*Aim of the exercise:* Where the records hold the string "rotate", show the whole line it sits on.

┌─ Data for processing

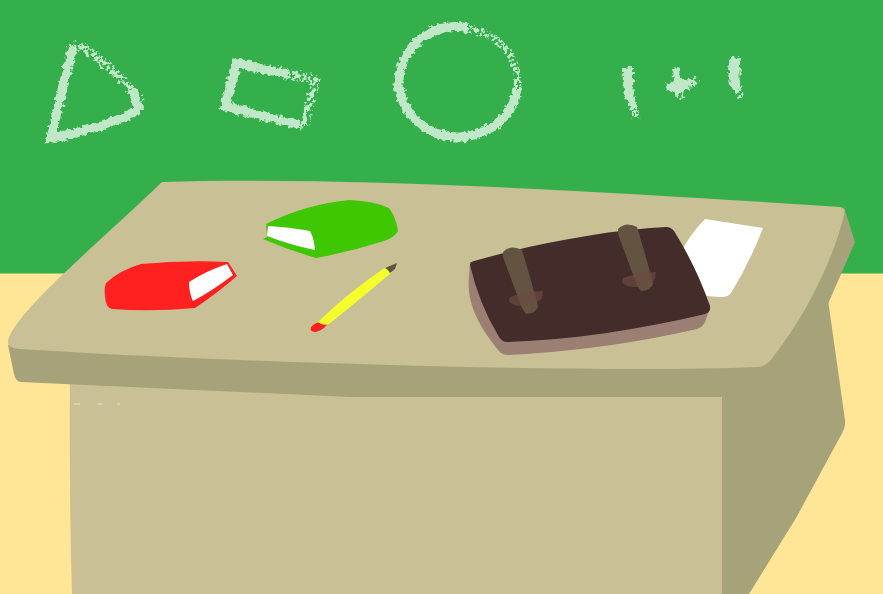
<!DOCTYPE html>
<html lang="en">
<head>
<meta charset="utf-8">
<title>Classroom desk</title>
<style>
:root {
  --board: #34af4b;
  --chalk: #c1e7c9;
  --wall: #ffe596;
  --desk: #c9c095;
  --desk-shade: #a6a279;
  --red: #ff2020;
  --green: #3fc704;
  --yellow: #f5ff2b;
  --lead: #5f553c;
  --paper: #fff;
  --leather: #432c2a;
  --leather-edge: #9c7f73;
  --strap: #635341;
  --buckle: #6b4a45;
}
html, body { margin: 0; overflow: hidden; }
svg { display: block; width: 883px; height: 594px; }
.board { fill: var(--board); }
.wall { fill: var(--wall); }
.desk { fill: var(--desk); }
.desk-shade { fill: var(--desk-shade); }
.red { fill: var(--red); }
.green { fill: var(--green); }
.yellow { fill: var(--yellow); }
.lead { fill: var(--lead); }
.paper { fill: var(--paper); }
.leather { fill: var(--leather); }
.leather-edge { fill: var(--leather-edge); }
.strap { fill: var(--strap); }
.buckle { fill: var(--buckle); opacity: .7; }
.chalk { fill: none; stroke: var(--chalk); stroke-width: 9; }
.chalk .thin { stroke-width: 7; }
.chalk .mark { fill: var(--chalk); stroke: none; }
</style>
</head>
<body>
<svg viewBox="0 0 883 594" role="img" aria-label="Desk with books, a pencil, a satchel and a sheet of paper in front of a chalkboard">
  <defs>
    <filter id="chalk-edge" filterUnits="userSpaceOnUse" x="0" y="0" width="883" height="180">
      <feTurbulence type="fractalNoise" baseFrequency=".25" numOctaves="2" seed="4" result="noise"/>
      <feDisplacementMap in="SourceGraphic" in2="noise" scale="7" xChannelSelector="R" yChannelSelector="G"/>
    </filter>
    <filter id="chalk-worn" filterUnits="userSpaceOnUse" x="0" y="0" width="883" height="180">
      <feTurbulence type="fractalNoise" baseFrequency=".28" numOctaves="2" seed="9" result="noise"/>
      <feColorMatrix in="noise" values="0 0 0 0 0  0 0 0 0 0  0 0 0 0 0  14 0 0 0 -6.3" result="grain"/>
      <feDisplacementMap in="SourceGraphic" in2="noise" scale="9" xChannelSelector="R" yChannelSelector="G" result="rough"/>
      <feComposite in="rough" in2="grain" operator="in"/>
    </filter>
  </defs>

  <rect class="board" width="883" height="274"/>
  <rect class="wall" y="273.5" width="883" height="320.5"/>

  <g id="chalk-solid" class="chalk" filter="url(#chalk-edge)">
    <path d="M73 46Q62 88 51 138Q98 130 140 110"/>
    <path d="M131 90L140 110"/>
    <path d="M258 68L237 63L225 106L299 125"/>
    <path d="M258 68L288 74"/>
    <path d="M468 28C432 20 398 48 399 84C402 118 430 138 462 137C494 134 515 112 517 88"/>
    <path class="mark" d="M623 68L633 67Q632 90 637 108L631 109Q621 92 623 68Z"/>
    <path class="mark" d="M672 68L679 67L680 78L692 80L690 88L681 93L677 96L671 92L666 88L667 84L673 82Z"/>
    <path class="mark" d="M730 58L741 57Q738 74 741 90L733 90Q725 76 730 58Z"/>
  </g>
  <g id="chalk-faded" class="chalk" filter="url(#chalk-worn)">
    <path d="M73 47L84 48Q112 66 134 92L143 103"/>
    <path d="M286 74L316 80Q311 102 306 122L296 125"/>
    <path class="thin" d="M466 28Q505 36 516 66L519 90"/>
    <path class="thin" d="M633 104L637 118M688 84L699 80M680 92L682 98M738 88L741 98"/>
  </g>

  <g id="desk">
    <path class="desk-shade" d="M722 360L828 300L845 420Q846 428 840 437L796 518L749 594H722Z"/>
    <path class="desk" d="M70 370H722V594H72Q69 490 70 370Z"/>
    <path class="desk-shade" d="M8 345L764 366L844 207L855 242L828 304L722 397H350L21 382Q16 382 14 374Z"/>
    <path class="desk" d="M162 182C360 176 640 194 840 207Q846 208 844 215C834 258 806 316 770 361Q765 367 756 367C600 374 220 362 20 349Q4 348 9 337C24 304 100 242 162 182Z"/>
    <path d="M74 404H80M98 404H102M117 404H120M846 518H849" stroke="#eee7c6"/>
  </g>

  <g id="red-book">
    <path class="red" d="M106 283Q120 270 141 264Q185 260 228 262L237 276Q216 294 195 308Q152 312 112 309Q106 308 105 297Q104 288 106 283Z"/>
    <path class="paper" d="M189 282Q206 271 227 264L233 275Q212 291 193 301Q189 293 189 282Z"/>
  </g>

  <g id="green-book">
    <path class="green" d="M266 224Q306 204 350 200Q374 201 389 208Q396 217 398 231Q394 238 384 241Q350 252 316 258Q288 250 263 239L267 237Z"/>
    <path class="paper" d="M268 226Q288 227 310 231Q314 238 315 250Q290 245 267 236Z"/>
  </g>

  <g id="pencil">
    <path class="red" d="M311 327Q316 321 328 322Q326 329 316 332Q309 332 311 327Z"/>
    <path class="yellow" d="M318 322Q350 291 386 267L392 272Q362 298 329 324Q322 326 318 322Z"/>
    <path class="lead" d="M385 268L397 263L395 269L390 273Q389 270 385 268Z"/>
  </g>

  <path id="paper-sheet" class="paper" d="M705 219L763 228Q750 262 731 293Q728 297 722 297Q702 297 684 290L680 254Q690 234 705 219Z"/>

  <g id="satchel">
    <path class="leather-edge" d="M470 262L710 308L705 322Q703 327 697 329Q606 350 508 355Q502 355 499 351C480 328 466 304 469 276Z"/>
    <path class="leather" d="M470 265Q470 262 474 261C534 244 606 230 666 227Q671 227 674 231Q696 266 710 306Q711 312 705 314C638 330 570 340 507 342Q502 342 499 337Q479 304 470 265Z"/>
    <path id="strap" class="strap" d="M503 252Q511 244 522 250Q530 276 538 306Q537 313 526 314Q522 309 520 303L503 257Z"/>
    <use href="#strap" transform="translate(115 -23)"/>
    <path id="buckle" class="buckle" d="M510 297Q526 291 543 291L542 298Q538 304 524 306Q510 306 509 300Z"/>
    <use href="#buckle" transform="translate(113 -19)"/>
  </g>
</svg>
</body>
</html>
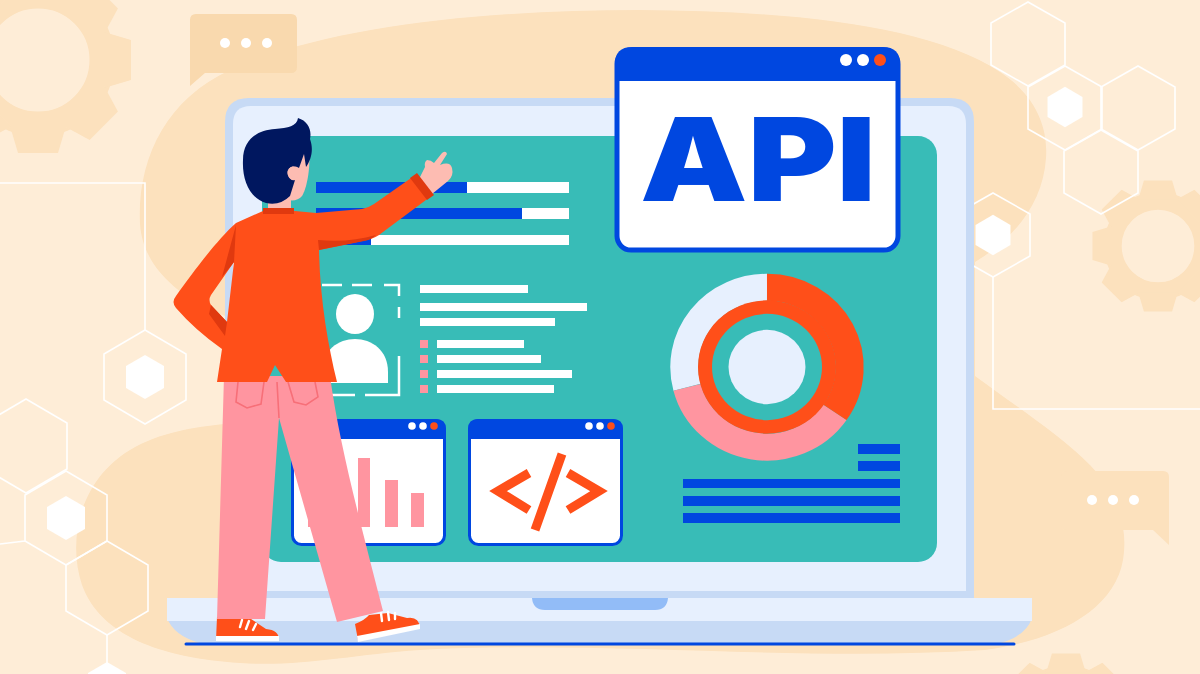
<!DOCTYPE html>
<html lang="en">
<head>
<meta charset="utf-8">
<title>API illustration</title>
<style>
:root {
  --cream: #feedd7;
  --sand: #fce1bd;
  --ice: #e7f0fe;
  --mist: #c7daf5;
  --sky: #92bcf7;
  --teal: #38bcb7;
  --blue: #0047e0;
  --navy: #00175f;
  --orange: #ff4f19;
  --rust: #e0390f;
  --pink: #ff95a0;
  --rose: #f76f78;
  --skin: #fdbcb2;
  --white: #fff;
}
html, body { margin: 0; overflow: hidden; background: var(--cream); }
svg { display: block; width: 1200px; height: 674px; }
.sand { fill: var(--sand); }
.ice { fill: var(--ice); }
.mist { fill: var(--mist); }
.teal { fill: var(--teal); }
.blue { fill: var(--blue); }
.navy { fill: var(--navy); }
.orange { fill: var(--orange); }
.rust { fill: var(--rust); }
.pink { fill: var(--pink); }
.skin { fill: var(--skin); }
.white { fill: var(--white); }
.network { fill: none; stroke: var(--white); stroke-width: 1.6; }
.frame { fill: var(--white); stroke: var(--blue); }
.seam { fill: none; stroke: var(--rose); stroke-width: 1.6; }
.lace { fill: none; stroke: var(--white); stroke-width: 2.4; stroke-linecap: round; }
.ring { fill: none; stroke-width: 28; }
.code { fill: none; stroke: var(--orange); stroke-width: 9; }
.api { font: 900 115px Inter, "Open Sans", sans-serif; fill: var(--blue); }
</style>
</head>
<body>
<svg viewBox="0 0 1200 674" role="img" aria-label="A person pointing at a large laptop screen with charts, code and an API window">
  <defs>
    <path id="tooth" d="M-28 -66 L-20 -93 H20 L28 -66Z"/>
    <g id="gear">
      <circle r="64" fill="none" stroke="var(--sand)" stroke-width="25"/>
      <g class="sand">
        <use href="#tooth"/>
        <use href="#tooth" transform="rotate(45)"/>
        <use href="#tooth" transform="rotate(90)"/>
        <use href="#tooth" transform="rotate(135)"/>
        <use href="#tooth" transform="rotate(180)"/>
        <use href="#tooth" transform="rotate(225)"/>
        <use href="#tooth" transform="rotate(270)"/>
        <use href="#tooth" transform="rotate(315)"/>
      </g>
    </g>
    <polygon id="hex" points="0,-42 37,-21 37,21 0,42 -37,21 -37,-21"/>
    <polygon id="hex-large" points="0,-47 41,-23 41,23 0,47 -41,23 -41,-23"/>
    <polygon id="hex-dot" points="0,-22 19,-11 19,11 0,22 -19,11 -19,-11"/>
    <g id="dots" class="white">
      <circle cx="-21" r="5"/><circle r="5"/><circle cx="21" r="5"/>
    </g>
    <g id="small-window">
      <rect class="frame" x="1.5" y="1.5" width="152" height="124" rx="9" stroke-width="3"/>
      <path class="blue" d="M0 20 V10 Q0 0 10 0 H145 Q155 0 155 10 V20Z"/>
      <circle class="white" cx="121" cy="7" r="3.8"/>
      <circle class="white" cx="132" cy="7" r="3.8"/>
      <circle class="orange" cx="143" cy="7" r="3.8"/>
    </g>
  </defs>

  <g id="background">
    <rect width="1200" height="674" fill="var(--cream)"/>
    <path class="sand" d="M140 224 C137 160 165 100 230 70 C330 25 490 10 640 10 C790 11 930 25 1000 72 C1038 97 1048 130 1046 158 C1043 205 1012 240 975 262 V376 C1010 402 1060 435 1090 465 C1120 497 1128 530 1123 560 C1115 608 1060 640 985 650 C800 662 600 640 420 650 C350 655 300 667 240 663 C160 658 100 635 82 585 C67 540 80 480 130 450 C160 432 195 427 225 424 V316 C180 298 143 268 140 224Z"/>
    <use href="#gear" transform="translate(38 60)"/>
    <use href="#gear" transform="translate(1158 246) scale(.705)"/>
    <use href="#gear" transform="translate(1066 719) scale(.705)"/>
    <path fill="#f9d9ae" d="M196 14 H291 Q297 14 297 20 V67 Q297 73 291 73 H205 L190 86 V20 Q190 14 196 14Z"/>
    <path class="sand" d="M1067 471 H1163 Q1169 471 1169 477 V545 L1153 530 H1067 Q1061 530 1061 524 V477 Q1061 471 1067 471Z"/>
    <use href="#dots" x="246" y="43"/>
    <use href="#dots" x="1113" y="500"/>
    <g class="network">
      <use href="#hex" x="1028" y="44"/>
      <use href="#hex" x="1065" y="108"/>
      <use href="#hex" x="1138" y="108"/>
      <use href="#hex" x="1101" y="172"/>
      <use href="#hex" x="993" y="235"/>
      <use href="#hex-large" x="145" y="377"/>
      <use href="#hex-large" x="26" y="446"/>
      <use href="#hex-large" x="66" y="518"/>
      <use href="#hex-large" x="107" y="588"/>
      <path d="M0 183 H145 V330 M993 277 V409 H1200 M107 635 V664 M0 544 L25 541"/>
    </g>
    <g class="white">
      <use href="#hex-dot" transform="translate(1065 107) scale(.92)"/>
      <use href="#hex-dot" transform="translate(993 235) scale(.92)"/>
      <use href="#hex-dot" x="145" y="377"/>
      <use href="#hex-dot" x="66" y="518"/>
      <use href="#hex-dot" x="107" y="684"/>
    </g>
  </g>

  <g id="laptop">
    <path class="mist" d="M225 600 V122 Q225 98 249 98 H950 Q974 98 974 122 V600Z"/>
    <path class="ice" d="M233 591 V124 Q233 106 251 106 H948 Q966 106 966 124 V591Z"/>
    <rect class="teal" x="262" y="136" width="675" height="426" rx="19"/>
    <path class="mist" d="M167 618 H1032 Q1026 636 1000 643 H200 Q174 636 167 618Z"/>
    <path class="ice" d="M167 598 H1032 V621 H167Z"/>
    <path fill="var(--sky)" d="M532 598 H668 Q667 610 655 610 H545 Q533 610 532 598Z"/>
    <path d="M186 644 H1014" stroke="var(--blue)" stroke-width="3" stroke-linecap="round"/>
  </g>

  <g id="progress-bars">
    <path class="white" d="M316 182 H569 V193 H316Z M316 208 H569 V219 H316Z M316 235 H569 V245 H316Z"/>
    <path class="blue" d="M316 182 H467 V193 H316Z M316 208 H522 V219 H316Z M316 235 H371 V245 H316Z"/>
  </g>

  <g id="profile">
    <path d="M322 285 H342 M352 285 H372 M384 285 H399 V296 M399 307 V318 M399 356 V395 H365 M355 395 H330" fill="none" stroke="var(--white)" stroke-width="2.5"/>
    <ellipse class="white" cx="355" cy="314" rx="19" ry="20"/>
    <path class="white" d="M322 383 V372 C322 328 388 328 388 372 V383Z"/>
    <path class="white" d="M420 285 H528 V293 H420Z M420 303 H587 V311 H420Z M420 318 H555 V326 H420Z M437 340 H524 V348 H437Z M437 355 H541 V363 H437Z M437 370 H572 V378 H437Z M437 385 H554 V393 H437Z"/>
    <path class="pink" d="M420 340 H428 V348 H420Z M420 355 H428 V363 H420Z M420 370 H428 V378 H420Z M420 385 H428 V393 H420Z"/>
  </g>

  <g id="bar-chart">
    <use href="#small-window" x="291" y="419"/>
    <path class="pink" d="M308 490 H321 V527 H308Z M332 476 H345 V527 H332Z M358 458 H370 V527 H358Z M385 480 H398 V527 H385Z M411 493 H424 V527 H411Z"/>
  </g>

  <g id="code-window">
    <use href="#small-window" x="468" y="419"/>
    <path class="code" d="M529 473 L498 491 L529 510 M568 473 L599 491 L568 510 M562 454 L535 530"/>
  </g>

  <g id="donut-chart" transform="translate(767 367) scale(1 .966)">
    <path class="ring" stroke="var(--ice)" d="M-80 21 A82.5 82.5 0 0 1 0 -82.5"/>
    <path class="ring" stroke="var(--pink)" d="M68 47 A82.5 82.5 0 0 1 -80 21"/>
    <path class="ring" stroke="var(--orange)" d="M0 -82.5 A82.5 82.5 0 0 1 68 47"/>
    <circle class="orange" r="69"/>
    <circle class="teal" r="55"/>
    <circle class="ice" r="38.5"/>
  </g>
  <path id="text-lines" class="blue" d="M858 444 H900 V454 H858Z M858 461 H900 V471 H858Z M683 479 H900 V488 H683Z M683 496 H900 V506 H683Z M683 513 H900 V523 H683Z"/>

  <g id="api-window">
    <rect class="frame" x="617" y="50" width="281" height="200" rx="14" stroke-width="5"/>
    <path class="blue" d="M615 81 V64 Q615 47 632 47 H883 Q900 47 900 64 V81Z"/>
    <circle class="white" cx="846" cy="60" r="6"/>
    <circle class="white" cx="863" cy="60" r="6"/>
    <circle class="orange" cx="880" cy="60" r="6"/>
    <text class="api" x="640" y="201" textLength="236" lengthAdjust="spacingAndGlyphs">API</text>
  </g>

  <g id="person">
    <g id="shoes">
      <path class="orange" d="M217 617 H248 L266 629 Q279 630 279 640 H216Z"/>
      <path class="white" d="M216 636 H279 V641 H216Z"/>
      <path class="lace" d="M242 620 L240 627 M249 621 L246 629 M256 624 L253 630"/>
      <path class="orange" d="M355 624 Q365 620 369 615 L388 613 L407 618 Q419 616 420 628 L358 640Z"/>
      <path class="white" d="M357 636 L420 624 V629 L358 642Z"/>
      <path class="lace" d="M381 613 L382 621 M388 612 L389 620 M395 613 L395 619"/>
    </g>
    <g id="trousers">
      <path class="pink" d="M224 376 H330 C340 450 365 540 383 611 L337 622 L279 418 L265 619 H217Z"/>
      <path class="seam" d="M238 382 L236 402 L247 408 L261 404 L264 382 M288 382 L294 402 L306 405 L318 397 L315 382 M279 418 L277 382"/>
    </g>
    <g id="head">
      <path class="skin" d="M268 190 H291 V212 H268Z"/>
      <path class="skin" d="M280 160 L309 148 C311 170 306 190 302 196 Q296 203 284 199Z"/>
      <path class="navy" d="M266 203 C249 198 242 179 243 160 C243 139 258 130 275 129 C288 128 297 126 298 118 C308 121 312 130 310 139 C314 150 311 160 306 167 L304 154 L299 168 C292 164 286 169 288 175 C289 179 292 181 295 180 L290 196 Q280 206 266 203Z"/>
      <ellipse class="skin" cx="293" cy="173" rx="5.5" ry="6.5"/>
    </g>
    <path id="hand" class="skin" d="M418 181 L425 167 Q424 162 427 160 Q431 160 434 163 L442 153 Q446 150 447 154 L440 165 Q450 161 452 168 Q454 176 448 181 L432 194Z"/>
    <g id="sweater">
      <path class="orange" fill-rule="evenodd" d="M263 211 H295 L316 213 L362 209 Q368 208 374 204 L414 176 L430 197 L383 232 Q376 238 367 240 L319 250 C320 300 328 345 337 382 H286 L275 365 L267 382 H217 L222 349 Q195 330 176 308 Q171 302 176 296 C193 272 217 240 236 223Z M234 262 L211 295 Q208 300 211 305 L227 322Z"/>
      <path class="rust" d="M318 240 C340 242 358 240 376 235 Q371 240 364 241 L319 250Z"/>
      <path class="rust" d="M236 225 L234 262 L222 277Z M211 305 L227 322 L225 336 L209 314Z"/>
      <path class="rust" d="M263 208 H294 V214 H263Z"/>
      <path class="rust" d="M410 178 L417 173 L434 195 L427 200Z"/>
    </g>
  </g>
</svg>
</body>
</html>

└─

*Solution below:*
        <use href="#tooth" transform="rotate(45)"/>
        <use href="#tooth" transform="rotate(90)"/>
        <use href="#tooth" transform="rotate(135)"/>
        <use href="#tooth" transform="rotate(180)"/>
        <use href="#tooth" transform="rotate(225)"/>
        <use href="#tooth" transform="rotate(270)"/>
        <use href="#tooth" transform="rotate(315)"/>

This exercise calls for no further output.